## What is needed
Copy the records below without altering a single word.

Dataset excerpts Block Start

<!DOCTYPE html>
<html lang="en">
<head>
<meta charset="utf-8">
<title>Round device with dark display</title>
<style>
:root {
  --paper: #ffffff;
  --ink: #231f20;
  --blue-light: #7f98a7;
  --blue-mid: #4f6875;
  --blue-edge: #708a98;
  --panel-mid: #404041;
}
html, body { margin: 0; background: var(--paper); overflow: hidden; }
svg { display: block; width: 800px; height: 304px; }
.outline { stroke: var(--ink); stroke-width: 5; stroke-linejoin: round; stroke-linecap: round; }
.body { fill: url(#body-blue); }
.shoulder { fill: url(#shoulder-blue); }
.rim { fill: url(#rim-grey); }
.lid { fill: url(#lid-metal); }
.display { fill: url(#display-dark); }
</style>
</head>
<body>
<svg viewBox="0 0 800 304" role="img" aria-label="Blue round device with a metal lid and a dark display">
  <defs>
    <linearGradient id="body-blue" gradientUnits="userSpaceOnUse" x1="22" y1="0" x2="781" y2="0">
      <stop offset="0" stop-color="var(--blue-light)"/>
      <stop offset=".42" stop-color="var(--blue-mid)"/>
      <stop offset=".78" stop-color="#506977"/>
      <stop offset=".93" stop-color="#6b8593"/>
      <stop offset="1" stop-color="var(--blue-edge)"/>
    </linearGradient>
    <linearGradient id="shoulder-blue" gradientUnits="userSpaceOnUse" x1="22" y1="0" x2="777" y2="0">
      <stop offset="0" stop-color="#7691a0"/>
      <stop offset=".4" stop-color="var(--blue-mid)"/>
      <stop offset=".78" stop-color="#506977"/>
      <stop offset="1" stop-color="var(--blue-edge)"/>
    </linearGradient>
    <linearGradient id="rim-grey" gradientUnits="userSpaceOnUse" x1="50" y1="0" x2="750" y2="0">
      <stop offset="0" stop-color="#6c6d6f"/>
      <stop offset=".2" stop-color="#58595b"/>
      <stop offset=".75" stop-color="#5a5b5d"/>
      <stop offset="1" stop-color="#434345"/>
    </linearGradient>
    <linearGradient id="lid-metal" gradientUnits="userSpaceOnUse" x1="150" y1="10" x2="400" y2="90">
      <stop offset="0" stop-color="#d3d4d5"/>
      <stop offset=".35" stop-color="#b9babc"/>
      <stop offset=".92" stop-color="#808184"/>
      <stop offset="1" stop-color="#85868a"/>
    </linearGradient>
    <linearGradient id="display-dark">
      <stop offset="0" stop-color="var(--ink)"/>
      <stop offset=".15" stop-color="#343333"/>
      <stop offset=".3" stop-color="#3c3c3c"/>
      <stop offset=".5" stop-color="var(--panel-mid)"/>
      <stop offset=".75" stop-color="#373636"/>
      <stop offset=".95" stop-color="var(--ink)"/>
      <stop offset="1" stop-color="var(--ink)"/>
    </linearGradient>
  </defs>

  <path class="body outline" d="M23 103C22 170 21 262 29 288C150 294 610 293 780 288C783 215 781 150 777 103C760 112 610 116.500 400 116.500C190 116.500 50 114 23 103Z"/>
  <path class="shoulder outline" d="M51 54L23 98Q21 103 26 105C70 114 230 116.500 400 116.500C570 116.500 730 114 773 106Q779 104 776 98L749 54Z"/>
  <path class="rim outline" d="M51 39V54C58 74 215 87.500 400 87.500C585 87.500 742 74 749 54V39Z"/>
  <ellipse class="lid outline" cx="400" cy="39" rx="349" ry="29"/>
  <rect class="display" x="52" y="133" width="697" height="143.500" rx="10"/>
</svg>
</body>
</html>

Dataset excerpts Block End

## Answer space
<!DOCTYPE html>
<html lang="en">
<head>
<meta charset="utf-8">
<title>Round device with dark display</title>
<style>
:root {
  --paper: #ffffff;
  --ink: #231f20;
  --blue-light: #7f98a7;
  --blue-mid: #4f6875;
  --blue-edge: #708a98;
  --panel-mid: #404041;
}
html, body { margin: 0; background: var(--paper); overflow: hidden; }
svg { display: block; width: 800px; height: 304px; }
.outline { stroke: var(--ink); stroke-width: 5; stroke-linejoin: round; stroke-linecap: round; }
.body { fill: url(#body-blue); }
.shoulder { fill: url(#shoulder-blue); }
.rim { fill: url(#rim-grey); }
.lid { fill: url(#lid-metal); }
.display { fill: url(#display-dark); }
</style>
</head>
<body>
<svg viewBox="0 0 800 304" role="img" aria-label="Blue round device with a metal lid and a dark display">
  <defs>
    <linearGradient id="body-blue" gradientUnits="userSpaceOnUse" x1="22" y1="0" x2="781" y2="0">
      <stop offset="0" stop-color="var(--blue-light)"/>
      <stop offset=".42" stop-color="var(--blue-mid)"/>
      <stop offset=".78" stop-color="#506977"/>
      <stop offset=".93" stop-color="#6b8593"/>
      <stop offset="1" stop-color="var(--blue-edge)"/>
    </linearGradient>
    <linearGradient id="shoulder-blue" gradientUnits="userSpaceOnUse" x1="22" y1="0" x2="777" y2="0">
      <stop offset="0" stop-color="#7691a0"/>
      <stop offset=".4" stop-color="var(--blue-mid)"/>
      <stop offset=".78" stop-color="#506977"/>
      <stop offset="1" stop-color="var(--blue-edge)"/>
    </linearGradient>
    <linearGradient id="rim-grey" gradientUnits="userSpaceOnUse" x1="50" y1="0" x2="750" y2="0">
      <stop offset="0" stop-color="#6c6d6f"/>
      <stop offset=".2" stop-color="#58595b"/>
      <stop offset=".75" stop-color="#5a5b5d"/>
      <stop offset="1" stop-color="#434345"/>
    </linearGradient>
    <linearGradient id="lid-metal" gradientUnits="userSpaceOnUse" x1="150" y1="10" x2="400" y2="90">
      <stop offset="0" stop-color="#d3d4d5"/>
      <stop offset=".35" stop-color="#b9babc"/>
      <stop offset=".92" stop-color="#808184"/>
      <stop offset="1" stop-color="#85868a"/>
    </linearGradient>
    <linearGradient id="display-dark">
      <stop offset="0" stop-color="var(--ink)"/>
      <stop offset=".15" stop-color="#343333"/>
      <stop offset=".3" stop-color="#3c3c3c"/>
      <stop offset=".5" stop-color="var(--panel-mid)"/>
      <stop offset=".75" stop-color="#373636"/>
      <stop offset=".95" stop-color="var(--ink)"/>
      <stop offset="1" stop-color="var(--ink)"/>
    </linearGradient>
  </defs>

  <path class="body outline" d="M23 103C22 170 21 262 29 288C150 294 610 293 780 288C783 215 781 150 777 103C760 112 610 116.500 400 116.500C190 116.500 50 114 23 103Z"/>
  <path class="shoulder outline" d="M51 54L23 98Q21 103 26 105C70 114 230 116.500 400 116.500C570 116.500 730 114 773 106Q779 104 776 98L749 54Z"/>
  <path class="rim outline" d="M51 39V54C58 74 215 87.500 400 87.500C585 87.500 742 74 749 54V39Z"/>
  <ellipse class="lid outline" cx="400" cy="39" rx="349" ry="29"/>
  <rect class="display" x="52" y="133" width="697" height="143.500" rx="10"/>
</svg>
</body>
</html>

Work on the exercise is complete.